* _Stored data_
══════

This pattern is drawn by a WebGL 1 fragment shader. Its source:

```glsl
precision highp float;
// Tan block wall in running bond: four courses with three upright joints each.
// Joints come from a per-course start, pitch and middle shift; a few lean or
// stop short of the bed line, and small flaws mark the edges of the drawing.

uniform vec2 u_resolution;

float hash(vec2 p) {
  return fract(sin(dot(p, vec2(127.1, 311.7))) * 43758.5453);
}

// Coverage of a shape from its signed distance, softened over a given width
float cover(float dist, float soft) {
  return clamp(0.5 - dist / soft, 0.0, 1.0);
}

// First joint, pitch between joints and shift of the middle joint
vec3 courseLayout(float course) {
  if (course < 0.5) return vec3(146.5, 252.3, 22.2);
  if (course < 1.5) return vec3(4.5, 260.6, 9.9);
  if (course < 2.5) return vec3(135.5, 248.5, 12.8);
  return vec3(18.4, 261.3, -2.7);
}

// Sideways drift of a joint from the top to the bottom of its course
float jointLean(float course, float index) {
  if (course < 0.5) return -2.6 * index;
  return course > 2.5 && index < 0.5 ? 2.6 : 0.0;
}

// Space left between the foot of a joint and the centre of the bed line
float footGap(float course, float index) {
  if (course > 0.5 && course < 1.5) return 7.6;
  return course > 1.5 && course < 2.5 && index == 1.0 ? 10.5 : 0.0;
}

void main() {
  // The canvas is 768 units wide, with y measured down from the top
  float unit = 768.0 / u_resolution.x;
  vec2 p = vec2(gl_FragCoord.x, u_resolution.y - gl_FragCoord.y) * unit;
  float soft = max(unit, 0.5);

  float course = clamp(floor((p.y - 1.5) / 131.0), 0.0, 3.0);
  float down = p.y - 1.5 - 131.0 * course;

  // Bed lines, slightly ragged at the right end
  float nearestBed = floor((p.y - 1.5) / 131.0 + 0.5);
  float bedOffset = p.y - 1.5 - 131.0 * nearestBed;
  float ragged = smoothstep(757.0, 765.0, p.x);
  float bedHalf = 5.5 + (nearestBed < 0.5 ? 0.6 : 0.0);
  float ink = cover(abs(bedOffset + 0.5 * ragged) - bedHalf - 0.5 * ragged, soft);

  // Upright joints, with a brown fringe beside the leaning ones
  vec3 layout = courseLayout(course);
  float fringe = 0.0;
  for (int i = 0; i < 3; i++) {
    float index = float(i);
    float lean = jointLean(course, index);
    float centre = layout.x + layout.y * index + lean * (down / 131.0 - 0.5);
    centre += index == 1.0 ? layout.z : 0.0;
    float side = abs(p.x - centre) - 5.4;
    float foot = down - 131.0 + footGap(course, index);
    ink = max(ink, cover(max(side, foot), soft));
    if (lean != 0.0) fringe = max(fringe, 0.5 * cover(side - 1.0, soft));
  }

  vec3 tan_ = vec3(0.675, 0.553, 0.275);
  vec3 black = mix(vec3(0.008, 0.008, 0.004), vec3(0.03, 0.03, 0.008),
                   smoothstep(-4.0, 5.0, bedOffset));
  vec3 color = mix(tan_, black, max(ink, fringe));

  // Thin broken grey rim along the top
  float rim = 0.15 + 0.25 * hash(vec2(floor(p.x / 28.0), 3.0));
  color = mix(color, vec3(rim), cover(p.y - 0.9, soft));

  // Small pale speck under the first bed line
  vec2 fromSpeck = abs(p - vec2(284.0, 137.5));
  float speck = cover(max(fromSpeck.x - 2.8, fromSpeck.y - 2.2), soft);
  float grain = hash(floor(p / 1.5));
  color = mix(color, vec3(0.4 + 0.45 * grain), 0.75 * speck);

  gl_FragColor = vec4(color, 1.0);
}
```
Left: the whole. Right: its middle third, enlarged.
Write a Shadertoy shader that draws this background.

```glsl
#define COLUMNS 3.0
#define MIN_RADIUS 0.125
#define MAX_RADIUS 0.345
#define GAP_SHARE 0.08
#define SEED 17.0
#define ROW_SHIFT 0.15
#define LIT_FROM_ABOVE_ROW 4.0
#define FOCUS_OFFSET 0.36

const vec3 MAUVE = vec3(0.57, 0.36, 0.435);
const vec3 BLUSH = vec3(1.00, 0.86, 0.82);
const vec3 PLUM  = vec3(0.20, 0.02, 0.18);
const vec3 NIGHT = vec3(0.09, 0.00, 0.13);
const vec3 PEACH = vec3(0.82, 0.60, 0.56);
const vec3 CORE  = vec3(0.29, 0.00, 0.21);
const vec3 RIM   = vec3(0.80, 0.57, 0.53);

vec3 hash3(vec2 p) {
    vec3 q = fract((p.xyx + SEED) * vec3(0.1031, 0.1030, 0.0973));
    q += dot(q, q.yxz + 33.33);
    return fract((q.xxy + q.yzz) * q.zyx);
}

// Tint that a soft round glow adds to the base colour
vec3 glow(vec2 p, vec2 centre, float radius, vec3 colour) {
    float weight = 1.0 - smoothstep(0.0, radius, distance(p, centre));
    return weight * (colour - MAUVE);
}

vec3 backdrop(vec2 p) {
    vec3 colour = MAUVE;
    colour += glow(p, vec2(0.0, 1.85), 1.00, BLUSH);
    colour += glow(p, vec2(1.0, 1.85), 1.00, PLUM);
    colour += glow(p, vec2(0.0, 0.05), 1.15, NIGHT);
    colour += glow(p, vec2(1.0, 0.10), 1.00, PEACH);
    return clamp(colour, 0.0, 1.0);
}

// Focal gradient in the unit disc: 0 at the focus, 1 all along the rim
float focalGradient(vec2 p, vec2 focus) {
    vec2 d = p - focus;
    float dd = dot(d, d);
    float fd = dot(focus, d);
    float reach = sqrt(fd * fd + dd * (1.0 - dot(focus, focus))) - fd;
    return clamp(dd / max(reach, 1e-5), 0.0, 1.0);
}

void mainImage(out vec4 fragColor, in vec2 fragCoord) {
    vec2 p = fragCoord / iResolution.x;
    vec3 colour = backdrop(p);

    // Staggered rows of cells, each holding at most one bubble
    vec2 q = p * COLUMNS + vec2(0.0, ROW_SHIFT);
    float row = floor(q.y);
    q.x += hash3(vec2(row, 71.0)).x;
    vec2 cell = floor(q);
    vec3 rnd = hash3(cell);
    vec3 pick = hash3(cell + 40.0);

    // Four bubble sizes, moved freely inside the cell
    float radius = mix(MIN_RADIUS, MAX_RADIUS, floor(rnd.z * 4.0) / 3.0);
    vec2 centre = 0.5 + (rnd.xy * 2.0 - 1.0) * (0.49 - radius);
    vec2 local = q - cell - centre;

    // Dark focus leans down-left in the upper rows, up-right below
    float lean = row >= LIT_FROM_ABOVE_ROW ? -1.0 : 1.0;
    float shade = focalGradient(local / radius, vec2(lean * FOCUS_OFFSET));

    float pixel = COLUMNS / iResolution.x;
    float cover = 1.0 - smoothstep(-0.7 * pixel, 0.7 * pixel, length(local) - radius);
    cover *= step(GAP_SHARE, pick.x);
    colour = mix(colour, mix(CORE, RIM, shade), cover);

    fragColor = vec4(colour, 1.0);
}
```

══════

What is needed is the number of lines in the data that hold the word "floor", with nothing added.

7